#### [What the exercise asks]
Pull every line containing "beam" from the entries.

#### [Data excerpts]
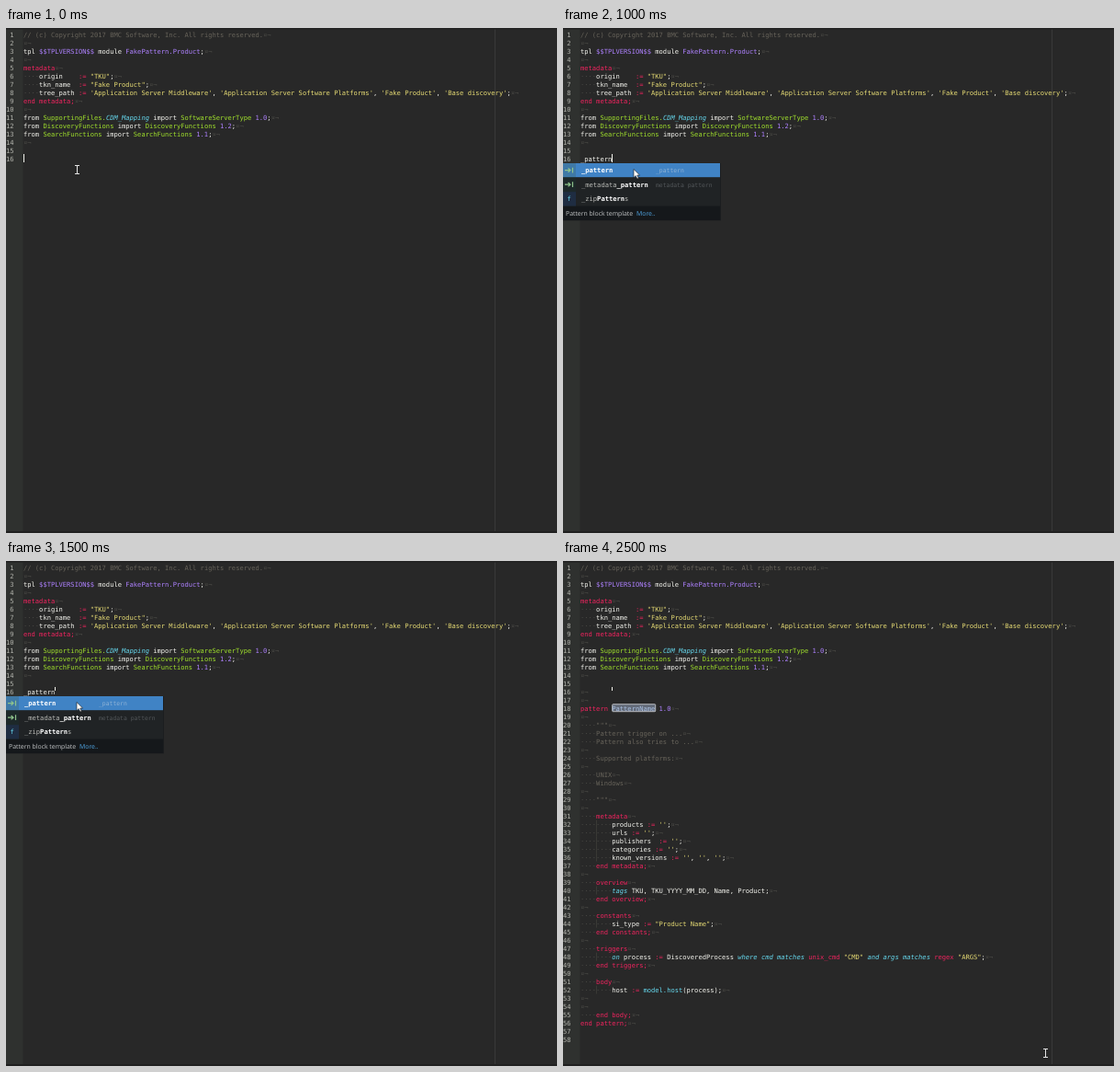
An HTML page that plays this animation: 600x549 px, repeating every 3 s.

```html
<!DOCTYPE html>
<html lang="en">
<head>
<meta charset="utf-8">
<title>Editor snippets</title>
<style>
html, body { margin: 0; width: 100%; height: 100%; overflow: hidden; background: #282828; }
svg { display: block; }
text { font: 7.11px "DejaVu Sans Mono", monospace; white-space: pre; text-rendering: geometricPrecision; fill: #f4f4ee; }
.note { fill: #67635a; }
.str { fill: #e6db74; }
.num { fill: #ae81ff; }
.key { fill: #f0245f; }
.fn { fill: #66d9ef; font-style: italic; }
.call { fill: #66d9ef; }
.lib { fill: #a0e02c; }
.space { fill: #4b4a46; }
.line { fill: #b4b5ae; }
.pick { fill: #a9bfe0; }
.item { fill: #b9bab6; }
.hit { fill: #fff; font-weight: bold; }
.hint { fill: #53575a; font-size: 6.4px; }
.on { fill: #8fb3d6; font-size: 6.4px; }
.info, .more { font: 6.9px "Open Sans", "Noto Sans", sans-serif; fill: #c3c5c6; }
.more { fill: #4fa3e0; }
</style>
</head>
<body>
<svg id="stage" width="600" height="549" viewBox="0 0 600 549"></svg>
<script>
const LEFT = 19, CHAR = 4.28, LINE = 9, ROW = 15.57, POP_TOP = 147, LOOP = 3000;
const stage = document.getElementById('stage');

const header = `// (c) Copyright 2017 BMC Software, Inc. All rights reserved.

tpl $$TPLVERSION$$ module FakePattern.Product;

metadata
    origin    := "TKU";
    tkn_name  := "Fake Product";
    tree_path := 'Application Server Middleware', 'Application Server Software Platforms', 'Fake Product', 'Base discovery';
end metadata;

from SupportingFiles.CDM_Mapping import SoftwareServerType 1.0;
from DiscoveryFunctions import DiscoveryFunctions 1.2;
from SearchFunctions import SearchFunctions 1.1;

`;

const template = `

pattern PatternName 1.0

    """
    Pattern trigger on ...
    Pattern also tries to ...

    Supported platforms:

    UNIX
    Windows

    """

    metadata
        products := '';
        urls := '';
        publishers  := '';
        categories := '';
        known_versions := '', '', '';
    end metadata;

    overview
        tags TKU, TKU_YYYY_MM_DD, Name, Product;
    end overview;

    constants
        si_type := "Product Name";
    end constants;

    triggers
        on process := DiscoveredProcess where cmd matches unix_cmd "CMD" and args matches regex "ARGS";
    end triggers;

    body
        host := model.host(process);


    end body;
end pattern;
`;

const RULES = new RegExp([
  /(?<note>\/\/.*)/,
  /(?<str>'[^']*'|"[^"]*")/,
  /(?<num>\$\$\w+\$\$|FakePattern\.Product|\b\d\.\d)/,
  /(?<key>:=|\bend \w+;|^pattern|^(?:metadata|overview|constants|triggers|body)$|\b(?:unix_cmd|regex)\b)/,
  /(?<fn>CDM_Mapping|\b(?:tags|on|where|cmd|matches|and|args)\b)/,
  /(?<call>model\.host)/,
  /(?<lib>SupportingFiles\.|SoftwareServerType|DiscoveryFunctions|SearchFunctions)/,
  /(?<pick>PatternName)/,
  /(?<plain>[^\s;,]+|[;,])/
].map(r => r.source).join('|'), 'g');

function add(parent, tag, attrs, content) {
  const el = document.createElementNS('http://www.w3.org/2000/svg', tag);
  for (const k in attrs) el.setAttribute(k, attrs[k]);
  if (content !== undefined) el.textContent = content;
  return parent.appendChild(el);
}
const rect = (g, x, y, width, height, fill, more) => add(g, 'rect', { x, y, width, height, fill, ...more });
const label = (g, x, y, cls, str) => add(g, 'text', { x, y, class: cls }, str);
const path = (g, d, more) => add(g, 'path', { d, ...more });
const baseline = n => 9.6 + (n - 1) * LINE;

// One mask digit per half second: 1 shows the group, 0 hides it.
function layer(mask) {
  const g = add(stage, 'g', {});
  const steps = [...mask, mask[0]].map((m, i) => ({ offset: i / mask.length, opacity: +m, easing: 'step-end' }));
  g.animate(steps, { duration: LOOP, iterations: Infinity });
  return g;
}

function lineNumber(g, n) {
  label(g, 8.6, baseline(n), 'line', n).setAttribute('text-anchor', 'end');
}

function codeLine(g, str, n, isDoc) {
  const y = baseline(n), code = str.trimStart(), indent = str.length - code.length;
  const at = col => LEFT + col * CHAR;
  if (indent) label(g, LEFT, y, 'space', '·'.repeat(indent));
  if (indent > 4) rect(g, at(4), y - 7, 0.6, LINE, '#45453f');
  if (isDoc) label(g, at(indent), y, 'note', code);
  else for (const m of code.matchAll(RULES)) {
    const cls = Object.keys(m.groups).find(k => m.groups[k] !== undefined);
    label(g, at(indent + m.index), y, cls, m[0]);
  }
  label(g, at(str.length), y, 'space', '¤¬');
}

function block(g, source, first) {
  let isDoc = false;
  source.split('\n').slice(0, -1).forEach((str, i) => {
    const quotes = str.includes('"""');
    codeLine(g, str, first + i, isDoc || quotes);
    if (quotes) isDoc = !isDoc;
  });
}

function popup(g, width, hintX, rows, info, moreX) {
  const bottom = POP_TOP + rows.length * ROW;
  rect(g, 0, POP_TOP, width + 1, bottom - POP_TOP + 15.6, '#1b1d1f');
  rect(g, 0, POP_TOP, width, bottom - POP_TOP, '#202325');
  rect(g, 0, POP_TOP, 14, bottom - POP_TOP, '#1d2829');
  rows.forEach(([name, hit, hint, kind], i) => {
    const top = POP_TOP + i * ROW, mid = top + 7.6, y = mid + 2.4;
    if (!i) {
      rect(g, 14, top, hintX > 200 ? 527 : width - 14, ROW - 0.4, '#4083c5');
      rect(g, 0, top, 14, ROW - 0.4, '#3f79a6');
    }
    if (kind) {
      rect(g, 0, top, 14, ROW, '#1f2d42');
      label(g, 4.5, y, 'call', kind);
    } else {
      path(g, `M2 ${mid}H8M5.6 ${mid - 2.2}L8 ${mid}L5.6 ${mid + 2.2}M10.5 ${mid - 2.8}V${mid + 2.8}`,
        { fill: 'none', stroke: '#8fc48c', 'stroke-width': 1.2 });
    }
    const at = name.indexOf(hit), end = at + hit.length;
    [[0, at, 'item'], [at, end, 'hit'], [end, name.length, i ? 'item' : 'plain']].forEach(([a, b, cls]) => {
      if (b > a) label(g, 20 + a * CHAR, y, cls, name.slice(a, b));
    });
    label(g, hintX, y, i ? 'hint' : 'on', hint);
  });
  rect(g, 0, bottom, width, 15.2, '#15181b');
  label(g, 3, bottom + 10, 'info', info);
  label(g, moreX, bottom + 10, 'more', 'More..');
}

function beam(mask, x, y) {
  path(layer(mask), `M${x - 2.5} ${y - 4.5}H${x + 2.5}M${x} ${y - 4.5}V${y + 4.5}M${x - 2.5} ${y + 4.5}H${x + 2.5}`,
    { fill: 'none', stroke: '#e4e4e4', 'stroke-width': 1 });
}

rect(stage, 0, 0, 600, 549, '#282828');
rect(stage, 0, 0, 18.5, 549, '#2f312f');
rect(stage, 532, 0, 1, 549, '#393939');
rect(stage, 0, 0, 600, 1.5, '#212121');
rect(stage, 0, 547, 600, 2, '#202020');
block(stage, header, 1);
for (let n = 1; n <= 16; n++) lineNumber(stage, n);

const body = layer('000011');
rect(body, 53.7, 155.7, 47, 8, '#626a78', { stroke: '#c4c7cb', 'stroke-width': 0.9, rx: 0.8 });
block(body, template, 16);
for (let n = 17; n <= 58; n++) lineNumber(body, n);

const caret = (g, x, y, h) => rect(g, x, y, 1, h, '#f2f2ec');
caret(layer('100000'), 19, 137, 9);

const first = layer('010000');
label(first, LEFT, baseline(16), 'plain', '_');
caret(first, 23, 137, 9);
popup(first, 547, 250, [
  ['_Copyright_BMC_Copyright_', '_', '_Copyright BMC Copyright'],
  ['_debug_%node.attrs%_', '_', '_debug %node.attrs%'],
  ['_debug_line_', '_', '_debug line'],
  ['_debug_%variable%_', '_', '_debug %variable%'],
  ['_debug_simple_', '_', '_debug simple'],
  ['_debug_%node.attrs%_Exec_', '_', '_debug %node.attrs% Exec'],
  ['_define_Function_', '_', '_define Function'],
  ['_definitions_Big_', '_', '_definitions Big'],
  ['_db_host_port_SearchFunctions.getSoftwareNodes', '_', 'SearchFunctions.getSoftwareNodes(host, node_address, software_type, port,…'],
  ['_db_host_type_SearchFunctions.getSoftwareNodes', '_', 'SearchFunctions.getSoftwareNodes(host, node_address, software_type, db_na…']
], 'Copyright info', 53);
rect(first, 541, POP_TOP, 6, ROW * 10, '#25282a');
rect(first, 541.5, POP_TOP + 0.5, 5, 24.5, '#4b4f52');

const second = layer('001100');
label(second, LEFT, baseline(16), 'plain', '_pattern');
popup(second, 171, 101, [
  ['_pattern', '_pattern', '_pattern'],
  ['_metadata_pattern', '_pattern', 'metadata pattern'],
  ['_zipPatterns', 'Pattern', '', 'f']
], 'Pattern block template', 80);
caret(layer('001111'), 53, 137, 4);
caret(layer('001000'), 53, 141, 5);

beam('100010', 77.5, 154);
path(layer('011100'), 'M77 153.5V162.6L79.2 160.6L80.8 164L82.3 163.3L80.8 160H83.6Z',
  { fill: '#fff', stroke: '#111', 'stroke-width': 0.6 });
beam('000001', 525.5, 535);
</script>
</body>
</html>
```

--

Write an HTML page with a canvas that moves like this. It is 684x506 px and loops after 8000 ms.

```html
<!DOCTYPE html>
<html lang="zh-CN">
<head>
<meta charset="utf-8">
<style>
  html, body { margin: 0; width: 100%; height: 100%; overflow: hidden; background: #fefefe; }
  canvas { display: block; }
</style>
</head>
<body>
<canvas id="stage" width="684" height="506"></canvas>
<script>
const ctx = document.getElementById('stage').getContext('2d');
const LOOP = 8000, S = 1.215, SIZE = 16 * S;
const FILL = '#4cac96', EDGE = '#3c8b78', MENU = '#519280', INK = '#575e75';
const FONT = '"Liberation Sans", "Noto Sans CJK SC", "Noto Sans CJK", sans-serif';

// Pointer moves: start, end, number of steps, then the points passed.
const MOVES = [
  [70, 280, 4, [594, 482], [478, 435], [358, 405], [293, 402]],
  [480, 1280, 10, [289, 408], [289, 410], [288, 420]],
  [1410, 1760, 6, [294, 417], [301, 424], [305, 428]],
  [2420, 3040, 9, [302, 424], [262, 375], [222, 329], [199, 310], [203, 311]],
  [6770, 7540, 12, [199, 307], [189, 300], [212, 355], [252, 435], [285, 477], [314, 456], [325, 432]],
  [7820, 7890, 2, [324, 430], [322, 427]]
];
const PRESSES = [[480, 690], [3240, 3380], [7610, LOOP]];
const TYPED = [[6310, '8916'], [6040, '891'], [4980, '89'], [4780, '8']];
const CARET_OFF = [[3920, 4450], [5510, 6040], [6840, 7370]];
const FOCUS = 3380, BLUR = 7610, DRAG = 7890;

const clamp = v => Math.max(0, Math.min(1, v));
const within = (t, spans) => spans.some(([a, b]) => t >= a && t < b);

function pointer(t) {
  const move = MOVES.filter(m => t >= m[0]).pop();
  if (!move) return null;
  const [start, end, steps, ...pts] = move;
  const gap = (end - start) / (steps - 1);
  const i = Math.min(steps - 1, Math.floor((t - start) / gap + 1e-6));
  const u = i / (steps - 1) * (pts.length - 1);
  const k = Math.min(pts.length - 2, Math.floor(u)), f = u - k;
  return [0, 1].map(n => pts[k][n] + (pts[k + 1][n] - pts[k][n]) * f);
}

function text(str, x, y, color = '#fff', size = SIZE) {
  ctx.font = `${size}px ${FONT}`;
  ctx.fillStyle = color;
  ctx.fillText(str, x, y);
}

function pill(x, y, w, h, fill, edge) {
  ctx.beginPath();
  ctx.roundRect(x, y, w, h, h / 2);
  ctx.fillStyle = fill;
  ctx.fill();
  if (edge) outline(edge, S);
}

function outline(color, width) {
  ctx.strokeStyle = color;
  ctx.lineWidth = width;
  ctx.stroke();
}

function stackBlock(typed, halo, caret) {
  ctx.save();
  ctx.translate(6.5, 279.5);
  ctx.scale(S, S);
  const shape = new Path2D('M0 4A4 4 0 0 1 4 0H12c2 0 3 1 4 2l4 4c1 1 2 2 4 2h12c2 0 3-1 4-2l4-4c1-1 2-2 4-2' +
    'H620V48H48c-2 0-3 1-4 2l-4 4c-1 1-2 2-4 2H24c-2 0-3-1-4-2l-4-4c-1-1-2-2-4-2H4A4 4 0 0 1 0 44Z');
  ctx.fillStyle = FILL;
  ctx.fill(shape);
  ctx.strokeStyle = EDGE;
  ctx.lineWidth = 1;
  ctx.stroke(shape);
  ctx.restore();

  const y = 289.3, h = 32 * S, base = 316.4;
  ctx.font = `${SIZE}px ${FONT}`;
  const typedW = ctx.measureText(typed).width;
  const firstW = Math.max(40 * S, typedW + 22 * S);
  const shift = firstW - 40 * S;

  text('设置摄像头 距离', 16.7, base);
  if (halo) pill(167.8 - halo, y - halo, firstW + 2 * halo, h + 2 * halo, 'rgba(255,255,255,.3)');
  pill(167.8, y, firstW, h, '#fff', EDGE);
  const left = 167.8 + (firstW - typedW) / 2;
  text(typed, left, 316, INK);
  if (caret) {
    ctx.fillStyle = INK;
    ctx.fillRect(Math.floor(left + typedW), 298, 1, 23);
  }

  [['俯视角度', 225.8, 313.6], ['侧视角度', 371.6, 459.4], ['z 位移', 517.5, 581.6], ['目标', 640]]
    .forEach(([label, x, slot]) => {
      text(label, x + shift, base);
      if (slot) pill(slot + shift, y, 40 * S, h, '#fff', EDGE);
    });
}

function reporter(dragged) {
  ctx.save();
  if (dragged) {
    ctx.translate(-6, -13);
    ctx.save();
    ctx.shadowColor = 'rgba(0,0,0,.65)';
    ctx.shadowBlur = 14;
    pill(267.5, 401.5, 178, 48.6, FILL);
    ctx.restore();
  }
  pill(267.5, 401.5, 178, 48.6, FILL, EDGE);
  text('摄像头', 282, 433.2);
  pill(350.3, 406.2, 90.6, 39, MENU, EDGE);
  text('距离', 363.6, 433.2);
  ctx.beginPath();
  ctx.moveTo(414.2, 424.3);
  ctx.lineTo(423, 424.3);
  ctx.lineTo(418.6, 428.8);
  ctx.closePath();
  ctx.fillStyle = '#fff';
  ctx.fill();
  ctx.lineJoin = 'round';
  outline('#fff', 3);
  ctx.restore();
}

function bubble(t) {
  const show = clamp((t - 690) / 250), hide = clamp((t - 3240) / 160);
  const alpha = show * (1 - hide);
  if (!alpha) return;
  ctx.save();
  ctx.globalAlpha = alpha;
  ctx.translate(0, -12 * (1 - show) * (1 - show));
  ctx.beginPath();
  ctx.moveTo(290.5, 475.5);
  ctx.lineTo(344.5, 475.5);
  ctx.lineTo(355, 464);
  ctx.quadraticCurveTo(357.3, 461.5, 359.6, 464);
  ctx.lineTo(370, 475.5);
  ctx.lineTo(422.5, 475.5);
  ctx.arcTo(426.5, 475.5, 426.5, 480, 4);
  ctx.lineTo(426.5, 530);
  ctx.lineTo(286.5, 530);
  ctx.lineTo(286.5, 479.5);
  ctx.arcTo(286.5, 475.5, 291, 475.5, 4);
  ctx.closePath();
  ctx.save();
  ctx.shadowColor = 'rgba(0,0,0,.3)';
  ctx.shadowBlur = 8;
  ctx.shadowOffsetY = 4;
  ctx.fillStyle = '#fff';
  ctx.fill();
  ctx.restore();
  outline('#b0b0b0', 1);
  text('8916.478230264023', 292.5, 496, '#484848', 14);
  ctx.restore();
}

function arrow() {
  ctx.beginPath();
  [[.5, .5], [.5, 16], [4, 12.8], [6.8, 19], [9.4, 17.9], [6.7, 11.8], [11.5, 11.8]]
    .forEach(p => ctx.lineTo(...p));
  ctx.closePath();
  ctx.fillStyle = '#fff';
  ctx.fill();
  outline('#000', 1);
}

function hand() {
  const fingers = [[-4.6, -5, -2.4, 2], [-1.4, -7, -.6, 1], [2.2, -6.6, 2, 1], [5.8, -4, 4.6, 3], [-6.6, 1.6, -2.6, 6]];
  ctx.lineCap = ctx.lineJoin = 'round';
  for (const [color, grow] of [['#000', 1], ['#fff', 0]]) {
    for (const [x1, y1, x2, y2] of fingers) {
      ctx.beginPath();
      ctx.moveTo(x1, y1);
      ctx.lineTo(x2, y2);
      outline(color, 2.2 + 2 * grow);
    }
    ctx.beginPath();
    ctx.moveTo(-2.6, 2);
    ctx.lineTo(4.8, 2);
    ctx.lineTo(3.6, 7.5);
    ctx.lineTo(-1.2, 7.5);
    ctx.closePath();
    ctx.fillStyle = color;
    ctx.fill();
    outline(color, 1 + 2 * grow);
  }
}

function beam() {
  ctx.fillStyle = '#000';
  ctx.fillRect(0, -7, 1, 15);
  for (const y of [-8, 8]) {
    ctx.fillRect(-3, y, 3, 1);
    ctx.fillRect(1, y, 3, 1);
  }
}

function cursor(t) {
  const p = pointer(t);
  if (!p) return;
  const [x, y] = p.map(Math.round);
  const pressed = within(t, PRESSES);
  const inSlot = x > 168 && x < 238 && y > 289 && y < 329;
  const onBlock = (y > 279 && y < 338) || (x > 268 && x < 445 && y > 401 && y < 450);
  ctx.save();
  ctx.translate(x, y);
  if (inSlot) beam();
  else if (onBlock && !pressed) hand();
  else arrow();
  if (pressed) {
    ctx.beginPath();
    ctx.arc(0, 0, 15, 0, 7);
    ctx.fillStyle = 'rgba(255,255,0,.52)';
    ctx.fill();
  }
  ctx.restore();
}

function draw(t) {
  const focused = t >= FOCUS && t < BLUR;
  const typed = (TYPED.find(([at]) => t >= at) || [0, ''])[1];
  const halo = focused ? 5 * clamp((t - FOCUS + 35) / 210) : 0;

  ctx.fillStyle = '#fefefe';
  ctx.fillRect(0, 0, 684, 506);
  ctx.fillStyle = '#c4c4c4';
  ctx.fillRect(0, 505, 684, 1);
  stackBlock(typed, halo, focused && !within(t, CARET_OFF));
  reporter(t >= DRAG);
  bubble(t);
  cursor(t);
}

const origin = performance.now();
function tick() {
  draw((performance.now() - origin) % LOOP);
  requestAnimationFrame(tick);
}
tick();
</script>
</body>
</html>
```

#### [Output for this exercise]
function beam(mask, x, y) {
beam('100010', 77.5, 154);
beam('000001', 525.5, 535);
function beam() {
  if (inSlot) beam();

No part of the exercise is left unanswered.